The coronavirus pandemic has forced many companies and businesses to revert to more flexible work environments as a move to reduce the spread of the deadly virus. Now nearly eight months into the pandemic, uncertainty surrounding virus mitigation efforts grows as the number of daily cases is nearing exponential growth; as a result, what seemed as only temporary work-from-home measures are now turning permanent for the foreseeable future.
The increasing number of Americans that have been working remotely amid the pandemic have also sparked a mass exodus into suburban and rural neighbourhoods, as the escape from dangerous infection rates, rising social unrest, and surge in violent crime heightens. Likewise, the supply of metro and heavily-populated downtown housing has been on the rise amid the exodus, causing a new real estate phenomenon to emerge. However, the trend of remote work is not only affecting housing accommodations for American families, but also commercial real estate as well.
The prolonged work-from-home setting has reduced the need for pre-pandemic office space, as more and more company CEOs adopt the redefined work environment into the long run. According to a survey conducted by Deloitte and Furtune, a sample size of 171 CEOs across the US found that 76% of them plan to downsize their office space in the near future, while 28% noted that they will require significantly less corporate space. The eye-opening results of the survey certainly point to a reduction of corporate footprints among companies, as well as the emergence of yet another real estate anomaly.
While much of corporate America is currently reducing its office space needs, certain CMBC tranches will be under increased pressure, especially those that contain a higher concentration of office buildings. This means that while remote offices become increasingly popular over the next 6 to 12 months, many building operators will face reduced rental revenues, which in turn will translate to missed mortgage payments, and thus ultimately send delinquency rates through the roof.
However, the reduction in office space will not only hurt corporate mortgage holders and related parties, but also local economies as well.

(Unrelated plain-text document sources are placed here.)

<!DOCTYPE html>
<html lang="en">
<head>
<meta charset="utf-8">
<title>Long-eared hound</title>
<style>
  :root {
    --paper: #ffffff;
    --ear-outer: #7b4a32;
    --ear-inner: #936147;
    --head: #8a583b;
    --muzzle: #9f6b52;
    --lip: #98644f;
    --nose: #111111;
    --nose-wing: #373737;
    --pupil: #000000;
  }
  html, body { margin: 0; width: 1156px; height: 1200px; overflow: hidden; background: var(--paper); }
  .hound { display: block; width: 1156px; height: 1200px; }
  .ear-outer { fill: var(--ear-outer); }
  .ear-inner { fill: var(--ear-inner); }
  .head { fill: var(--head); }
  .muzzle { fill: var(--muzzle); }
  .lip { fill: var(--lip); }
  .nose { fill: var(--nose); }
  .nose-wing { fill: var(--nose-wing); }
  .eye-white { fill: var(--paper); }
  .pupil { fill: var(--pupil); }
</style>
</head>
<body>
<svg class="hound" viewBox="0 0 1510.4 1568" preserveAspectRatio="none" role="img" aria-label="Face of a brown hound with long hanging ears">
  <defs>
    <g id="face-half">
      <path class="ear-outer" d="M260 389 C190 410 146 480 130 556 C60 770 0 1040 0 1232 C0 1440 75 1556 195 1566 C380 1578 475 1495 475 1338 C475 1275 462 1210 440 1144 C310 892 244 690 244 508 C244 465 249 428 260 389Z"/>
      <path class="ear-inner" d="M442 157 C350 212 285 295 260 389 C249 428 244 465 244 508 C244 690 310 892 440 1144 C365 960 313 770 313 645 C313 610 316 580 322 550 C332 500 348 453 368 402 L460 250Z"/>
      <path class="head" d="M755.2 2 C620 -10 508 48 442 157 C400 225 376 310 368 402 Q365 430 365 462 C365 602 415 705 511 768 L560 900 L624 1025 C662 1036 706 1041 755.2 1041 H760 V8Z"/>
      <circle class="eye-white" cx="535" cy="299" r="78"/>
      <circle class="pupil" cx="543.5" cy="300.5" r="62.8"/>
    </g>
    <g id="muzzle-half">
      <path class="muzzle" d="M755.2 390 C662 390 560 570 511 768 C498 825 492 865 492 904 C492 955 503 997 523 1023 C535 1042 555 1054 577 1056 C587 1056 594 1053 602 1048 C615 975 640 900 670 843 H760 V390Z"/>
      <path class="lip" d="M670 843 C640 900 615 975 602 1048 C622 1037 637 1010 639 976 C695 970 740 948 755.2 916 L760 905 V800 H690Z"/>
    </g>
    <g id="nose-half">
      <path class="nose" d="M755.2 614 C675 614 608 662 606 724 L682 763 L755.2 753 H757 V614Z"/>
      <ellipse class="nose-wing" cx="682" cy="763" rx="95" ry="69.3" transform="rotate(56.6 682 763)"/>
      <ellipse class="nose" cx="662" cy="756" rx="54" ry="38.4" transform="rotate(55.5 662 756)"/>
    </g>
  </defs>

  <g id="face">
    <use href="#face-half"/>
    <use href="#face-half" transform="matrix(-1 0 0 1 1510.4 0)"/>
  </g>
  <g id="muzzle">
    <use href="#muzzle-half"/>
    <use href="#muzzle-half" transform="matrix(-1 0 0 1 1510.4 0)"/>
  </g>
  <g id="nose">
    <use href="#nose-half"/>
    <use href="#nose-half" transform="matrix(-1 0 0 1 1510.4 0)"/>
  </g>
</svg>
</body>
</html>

Small businesses that surround the corporate districts are seeing sales drop, especially those concentrated in the restaurant and accommodations sector. Moreover, the reduction in traffic will also affect local gas stations that heavily rely on daily commuters for their revenue. Nonetheless, the looming commercial real estate crisis will likely cause a cascade of problems that will trickle down from the greater US economy all the way down to small, local economies that will likely suffer the most.
Information for this briefing was found via Fortune and Trepp. The author has no securities or affiliations related to this organization. Not a recommendation to buy or sell. Always do additional research and consult a professional before purchasing a security. The author holds no licenses.